Now, I must admit that I'm not totally against special editions, because some of them are pretty cool. Here I am thinking of the Volkswagen Jetta Trek, which included a mountain bike, and the Lexus LS400 Coach Edition, which came with a set of luggage. Unfortunately, you'd never know this if you bought one used, because both of those items are still sitting in the original owner's garage.
But I think that, going forward, there should be a ban on special editions unless there's really something to celebrate – because otherwise, they just aren't that special. No, Lincoln, "something to celebrate" does not include getting a deal on walnut steering wheels from your supplier. However: the 97th anniversary of Lincoln is coming up, and I think I speak for everyone when I say this sort of momentous event should warrant a 500-horsepower MKZ. With a manual transmission. And a certificate of authenticity.

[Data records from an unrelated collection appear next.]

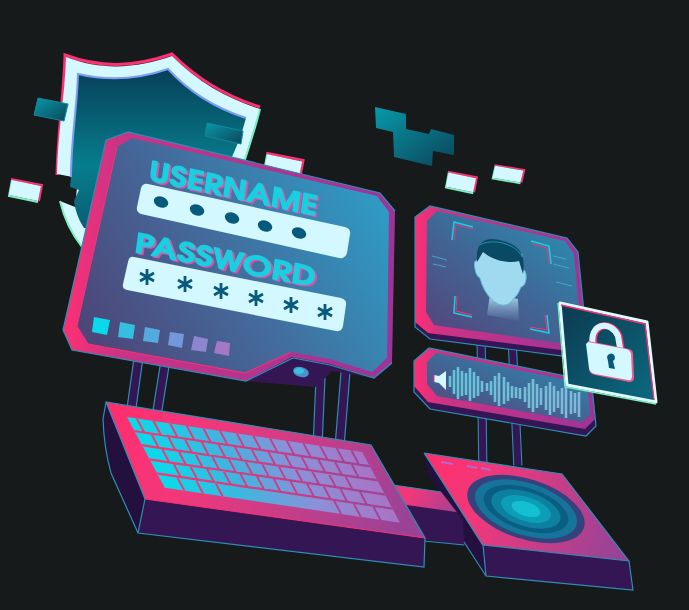
<!DOCTYPE html>
<html lang="en">
<head>
<meta charset="utf-8">
<title>Secure login station</title>
<style>
:root{--night:#161a1a;--ice:#d3f8ff;--cyan:#12d3e6;--pink:#ff2f74;--magenta:#a9398f;--plum:#351654;--deep:#24103f;--ink:#075a7c;--edge:#2d8fb4;--mint:#7df0c0;--sky:#7f9cf5}
html,body{margin:0;background:var(--night);overflow:hidden}
svg{display:block;width:689px;height:610px}
.ice{fill:var(--ice)}
.plum{fill:var(--plum)}
.deep{fill:var(--deep)}
.pinkline{fill:none;stroke:var(--pink)}
.skyline{fill:none;stroke:var(--sky)}
.mintline{fill:none;stroke:var(--mint)}
.glow{fill:none;stroke:var(--edge);stroke-width:1.2}
.cyanline{fill:none;stroke:var(--cyan);stroke-width:1.5}
.label{font:700 27px "TeX Gyre Adventor",Inter,sans-serif;stroke-width:1.2;stroke-linejoin:round}
.label .under{fill:#e34fa3;stroke:#e34fa3}
.label .over{fill:#19cfe0;stroke:#19cfe0}
.secret{fill:var(--ink)}
.star{fill:none;stroke:var(--ink);stroke-width:2.8}
</style>
</head>
<body>
<svg viewBox="0 0 689 610" role="img" aria-label="Login terminal with username, password, face scan, voice and fingerprint checks">
<defs>
<linearGradient id="shieldFill" x1="0" y1="0" x2="0" y2="1"><stop offset="0" stop-color="#074058"/><stop offset=".6" stop-color="#077d8d"/><stop offset="1" stop-color="#0a5d72"/></linearGradient>
<linearGradient id="screenFill" x1="0" y1=".75" x2="1" y2=".3"><stop offset="0" stop-color="#4d4679"/><stop offset=".45" stop-color="#44699a"/><stop offset="1" stop-color="#2e9cc5"/></linearGradient>
<linearGradient id="scanFill" x1="0" y1="1" x2=".9" y2="0"><stop offset="0" stop-color="#574179"/><stop offset=".5" stop-color="#416594"/><stop offset="1" stop-color="#2890b4"/></linearGradient>
<linearGradient id="bezel" x1="0" y1="0" x2="1" y2="0"><stop offset="0" stop-color="#ff2f74"/><stop offset=".16" stop-color="#cc3385"/><stop offset="1" stop-color="#9c3497"/></linearGradient>
<linearGradient id="deck" x1="0" y1=".3" x2="1" y2=".5"><stop offset="0" stop-color="#ff2f6e"/><stop offset=".3" stop-color="#f0387b"/><stop offset="1" stop-color="#9a4396"/></linearGradient>
<linearGradient id="keys" x1="0" y1="0" x2="1" y2="0"><stop offset="0" stop-color="#06dcea"/><stop offset=".35" stop-color="#40b5df"/><stop offset=".65" stop-color="#8a91d8"/><stop offset="1" stop-color="#a974c5"/></linearGradient>
<linearGradient id="gaps" gradientUnits="userSpaceOnUse" x1="0" y1="0" x2="240" y2="0"><stop offset="0" stop-color="#fb356f"/><stop offset=".5" stop-color="#ce3d86"/><stop offset="1" stop-color="#9a4496"/></linearGradient>
<linearGradient id="pixelFill" x1="0" y1="0" x2="1" y2="1"><stop offset="0" stop-color="#079aa9"/><stop offset="1" stop-color="#0c4459"/></linearGradient>
<linearGradient id="wave" gradientUnits="userSpaceOnUse" x1="448" y1="0" x2="580" y2="0"><stop offset="0" stop-color="#5fc6da"/><stop offset="1" stop-color="#83b9d8"/></linearGradient>
<linearGradient id="neck" x1="0" y1="0" x2="0" y2="1"><stop offset="0" stop-color="#b7e3f3"/><stop offset="1" stop-color="#7f9ec6" stop-opacity=".1"/></linearGradient>
<linearGradient id="cardFill" x1="0" y1="0" x2="1" y2="1"><stop offset="0" stop-color="#0c3a50"/><stop offset="1" stop-color="#0b6b80"/></linearGradient>
<g id="asterisk" class="star"><path d="M0-8V8M-7-4L7 4M-7 4L7-4"/></g>
<g id="shard"><path class="mintline" stroke-width="2" d="M-13-9L-16 7L13 13"/><path class="pinkline" stroke-width="2" d="M-14-10L17-4L14 12"/><path class="ice" d="M-13-9L16-3L13 12L-16 6Z"/></g>
<g id="post"><path class="plum" d="M0 0H9V58H0Z"/><path class="glow" d="M0 0V58M9 0V58"/></g>
</defs>
<rect width="689" height="610" fill="var(--night)"/>

<g id="shield">
<path class="pinkline" stroke-width="3" d="M57 175C58 130 64 95 65 55C105 70 140 65 172 54C198 80 228 97 260 107"/>
<path class="ice" d="M66 57C105 72 140 67 172 56C198 82 228 99 260 109C254 130 248 146 243 166L120 250L82 246C70 232 63 216 60 201L75 207L78 178L57 174C58 130 65 95 66 57Z"/>
<path class="mintline" stroke-width="2" d="M260 109C255 130 249 146 243 166M60 201C64 218 71 233 82 247"/>
<path fill="url(#shieldFill)" d="M78 74C112 82 142 78 168 69C190 93 218 109 246 118C240 140 233 155 226 170L110 230L84 228C77 217 75 208 74 201L79 190L70 187L71 177C71 140 77 108 78 74Z"/>
<path class="skyline" stroke-width="2" d="M71 177C71 140 77 108 78 74C112 82 142 78 168 69C190 93 218 109 246 118"/>
</g>

<g id="drifting-pixels">
<path fill="url(#pixelFill)" stroke="#10889a" d="M38 98L68 104L64 121L34 115Z"/>
<path fill="url(#pixelFill)" stroke="#10889a" d="M207 123L243 131L241 144L205 136Z"/>
<path fill="url(#pixelFill)" d="M375 107L406 114V129L429 134L431 129L454 135V155L433 151L432 166L394 157L393 132L376 128Z"/>
<use href="#shard" x="25" y="189"/>
<use href="#shard" transform="translate(283 165) scale(1.2)"/>
<use href="#shard" transform="translate(461 181) scale(.94)"/>
<use href="#shard" transform="translate(508 173) scale(.96 .8)"/>
</g>

<g id="monitor-posts">
<use href="#post" transform="matrix(1 0 -.14 1 134 358)"/>
<use href="#post" transform="matrix(1 0 -.16 1 161 360)"/>
<use href="#post" transform="matrix(1 0 -.05 1.15 316 378)"/>
<use href="#post" transform="matrix(1 0 -.1 1.25 341 372)"/>
</g>

<g id="monitor">
<path class="plum" d="M106 140L128 132L380 193L395 211L392 363L374 378L332 366L314 386L246 381L72 350L63 330Z"/>
<path fill="url(#bezel)" d="M106 140L128 132L380 193L395 211L392 363L374 378L330 364L292 357L246 381L72 350L63 330Z"/>
<path fill="url(#screenFill)" d="M117 147L132 138L377 196L389 212L387 358L372 372L330 359L291 352L245 373L88 344L77 326Z"/>
<path class="plum" d="M246 381L293 358L330 365L374 378L332 371L316 387Z"/>
<path class="glow" d="M106 140L63 330L72 350L246 381L293 358L330 365L374 378L392 363M106 140L128 132L380 193L395 211"/>
<path class="pinkline" stroke-width="1" d="M117 147L77 326L88 344L245 373L291 352"/>
<ellipse cx="301" cy="372" rx="8" ry="5" transform="rotate(15 301 372)" fill="#4c91cf"/><ellipse cx="299" cy="371" rx="5" ry="3" fill="#35c5e0"/>
</g>

<g id="login-form">
<g class="label" transform="matrix(.978 .208 -.13 .98 148 180)"><text class="under" x="2" y="1" textLength="172" lengthAdjust="spacingAndGlyphs">USERNAME</text><text class="over" textLength="172" lengthAdjust="spacingAndGlyphs">USERNAME</text></g>
<path class="ice" d="M148 184L345 227Q351 229 350 234L347 253Q345 259 339 258L141 214Q136 212 137 207L141 188Q143 183 148 184Z"/>
<g id="username-dots" class="secret">
<ellipse cx="161" cy="202" rx="7.5" ry="5.5" transform="rotate(22 161 202)"/><ellipse cx="197" cy="210" rx="7.5" ry="5.5" transform="rotate(22 197 210)"/><ellipse cx="232" cy="218" rx="7.5" ry="5.5" transform="rotate(22 232 218)"/><ellipse cx="265" cy="226" rx="7.5" ry="5.5" transform="rotate(22 265 226)"/><ellipse cx="299" cy="233" rx="7.5" ry="5.5" transform="rotate(22 299 233)"/>
</g>
<g class="label" transform="matrix(.98 .19 -.13 .98 134 252)"><text class="under" x="2" y="1" textLength="184" lengthAdjust="spacingAndGlyphs">PASSWORD</text><text class="over" textLength="184" lengthAdjust="spacingAndGlyphs">PASSWORD</text></g>
<path class="ice" d="M134 257L341 298Q347 300 346 305L343 326Q342 332 336 331L127 290Q122 289 123 284L128 262Q129 256 134 257Z"/>
<use href="#asterisk" x="147" y="277"/><use href="#asterisk" x="185" y="284"/><use href="#asterisk" x="221" y="291"/><use href="#asterisk" x="256" y="298"/><use href="#asterisk" x="291" y="305"/><use href="#asterisk" x="325" y="312"/>
<g id="swatches">
<path fill="#09d9ec" d="M94 317L110 320L107 335L92 332Z"/><path fill="#35bde2" d="M120 322L135 325L133 339L118 337Z"/><path fill="#54a9df" d="M145 327L160 330L158 343L143 341Z"/><path fill="#7399dc" d="M170 332L184 334L182 348L168 345Z"/><path fill="#8c86d0" d="M194 336L208 339L206 352L191 350Z"/><path fill="#a578c6" d="M217 341L230 343L229 356L214 353Z"/>
</g>
</g>

<g id="side-posts">
<use href="#post" transform="matrix(.9 0 .03 2.2 477 335)"/>
<use href="#post" transform="matrix(.9 0 .1 2.2 508 338)"/>
</g>

<g id="face-scan">
<path class="plum" d="M415 217L430 206L567 238L578 252L587 343L578 358L430 339L415 327Z"/>
<path fill="url(#bezel)" d="M415 217L430 206L567 238L578 252L586 338L577 352L428 333L415 322Z"/>
<path fill="url(#scanFill)" d="M427 221L437 211L565 241L574 254L581 334L572 345L434 325L426 312Z"/>
<path class="glow" d="M415 327V217L430 206L567 238L578 252L587 343L578 358L430 339Z"/>
<path class="cyanline" d="M452 240L454 222L473 227M531 241L549 246L551 264M455 296L454 313L472 317M530 329L549 333L547 315"/>
<path class="pinkline" stroke-width="1" d="M454 240L456 225L473 229M532 244L547 248L549 264M457 296L456 311L472 315M530 327L547 330L545 315"/>
<path fill="none" stroke="#3bacc8" d="M432 256L447 260M433 264L446 267M553 256L566 259M553 264L569 268M556 282L572 286"/>
<path fill="url(#neck)" d="M490 294L518 299L519 321L487 315Z"/>
<path fill="#9fdaf0" stroke="#64bbd8" d="M478 260Q473 260 475 269Q476 276 480 278Q483 291 493 301Q504 309 511 302Q519 294 521 287Q527 285 526 274Q525 269 522 270V254L480 245Z"/>
<path fill="#0a4964" d="M477 262C475 240 487 236 503 241C519 245 526 254 523 274L519 261C508 264 492 260 483 252Z"/>
<path fill="none" stroke="#2391ae" d="M480 245C491 238 516 243 522 257"/>
</g>

<g id="voice-check">
<path class="plum" d="M414 361L429 348L585 380L592 387L596 426L586 436L430 409L414 392Z"/>
<path fill="url(#bezel)" d="M414 361L429 348L585 380L592 387L595 419L585 429L428 402L414 386Z"/>
<path fill="url(#scanFill)" d="M427 362L436 353L581 383L588 390L590 415L582 422L437 396L427 384Z"/>
<path class="glow" d="M414 392V361L429 348L585 380L592 387L596 426L586 436L430 409Z"/>
<path class="ice" d="M434 375L439 376L446 371V390L439 383L434 382Z"/>
<path class="pinkline" stroke-width="1" d="M434 375V382"/>
<path fill="none" stroke="url(#wave)" stroke-width="2.6" d="M450 376V387M454 370V394M458 367V399M462 371V396M466 373V395M470 368V401M474 372V398M478 376V396M482 381V392M487 383V391M491 381V395M495 376V402M499 373V406M504 377V404M508 382V401M512 386V398M516 387V398M520 388V399M525 387V402M529 383V408M533 379V412M537 384V408M541 388V405M546 386V410M550 382V415M554 386V412M558 391V408M562 388V414M566 387V418M571 391V414M575 393V413M579 392V417"/>
</g>

<g id="lock-card">
<path fill="url(#cardFill)" stroke="#dffbff" stroke-width="3" stroke-linejoin="round" d="M560 303L647 322L656 402L567 385Z"/>
<path class="mintline" stroke-width="1.3" d="M558 303L565 387L656 404"/>
<path class="pinkline" stroke-width="1.3" d="M561 305L645 324L654 400"/>
<path class="pinkline" stroke-width="7" d="M594 346C590 322 612 320 619 336L622 354"/>
<path fill="none" stroke="var(--ice)" stroke-width="6" d="M593 347C588 322 611 320 618 336L621 354"/>
<path fill="#f65b93" d="M588 341L629 349Q633 350 633 354L634 378Q634 382 629 382L595 375Q590 374 589 370Z"/>
<path class="ice" d="M588 342L626 349Q630 350 631 354L632 376Q632 381 628 380L595 374Q590 373 589 368L586 344Z"/>
<path class="secret" d="M607 357A4 4 0 1 1 613 361L615 369L609 368L608 361Z"/>
</g>

<g id="connector">
<path class="plum" d="M400 500L468 514L466 546L415 538Z"/>
<path fill="url(#deck)" d="M386 484L455 494L470 514L400 504Z"/>
<path class="glow" d="M386 484L455 494M424 541L464 545"/>
</g>

<g id="keyboard">
<path class="deep" d="M106 402L103 419Q104 448 111 473L138 533L146 499Z"/>
<path class="plum" d="M146 499L425 538L424 567L138 533Z"/>
<path fill="url(#deck)" d="M106 402L371 445L425 538L145 499Z"/>
<path class="glow" d="M106 402L103 419Q104 448 111 473L138 533L424 567L425 538L371 445L106 402L145 499L138 533"/>
<path class="pinkline" stroke-width="1" d="M145 499L425 538"/>
<g transform="matrix(.98 .146 .54 1.01 127 417)">
<rect width="240" height="70" fill="url(#keys)"/>
<path fill="none" stroke="url(#gaps)" stroke-width="2.4" d="M0 14H240M0 28H240M0 42H240M0 56H240M10 0v14M27 0v14M44 0v14M61 0v14M78 0v14M95 0v14M112 0v14M129 0v14M146 0v14M163 0v14M180 0v14M197 0v14M214 0v14M229 0v14M17 14v14M34 14v14M51 14v14M68 14v14M85 14v14M102 14v14M119 14v14M136 14v14M153 14v14M170 14v14M187 14v14M204 14v14M221 14v14M20 28v14M37 28v14M54 28v14M71 28v14M88 28v14M105 28v14M122 28v14M139 28v14M156 28v14M173 28v14M190 28v14M207 28v14M24 42v14M41 42v14M58 42v14M75 42v14M92 42v14M109 42v14M126 42v14M143 42v14M160 42v14M177 42v14M194 42v14M214 42v14M20 56v14M39 56v14M59 56v14M180 56v14M200 56v14M220 56v14"/>
</g>
</g>

<g id="fingerprint-pad">
<path class="deep" d="M424 453L428 475L463 520L464 542L486 576L483 545Z"/>
<path class="plum" d="M483 545L629 561L633 590L486 576Z"/>
<path fill="url(#deck)" d="M424 453L562 474L629 561L482 545Z"/>
<path class="glow" d="M483 545L629 561L633 590L486 576L464 542M424 453L562 474L629 561M424 453L483 545L486 576"/>
<path fill="none" stroke="#b16bd0" stroke-width="2" d="M441 462L453 464M467 466L477 468M481 468L491 470"/>
<g transform="rotate(18 526 509)">
<ellipse cx="526" cy="509" rx="61" ry="30" fill="#36427c"/>
<ellipse cx="526" cy="509" rx="53" ry="26" fill="#16739a"/>
<ellipse cx="526" cy="509" rx="44" ry="21" fill="#0b5e83"/>
<ellipse cx="526" cy="509" rx="36" ry="17" fill="#0d7f9f"/>
<ellipse cx="526" cy="509" rx="26" ry="12" fill="#0c9db7"/>
<ellipse cx="526" cy="509" rx="15" ry="7" fill="#14bfd2"/>
</g>
</g>
</svg>
</body>
</html>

@DougDeMuro is the author of Plays With Cars. He owned an E63 AMG wagon and once tried to evade police at the Tail of the Dragon using a pontoon boat. (It didn't work.) He worked as a manager for Porsche Cars North America before quitting to become a writer, largely because it meant he no longer had to wear pants. Also, he wrote this entire bio himself in the third person.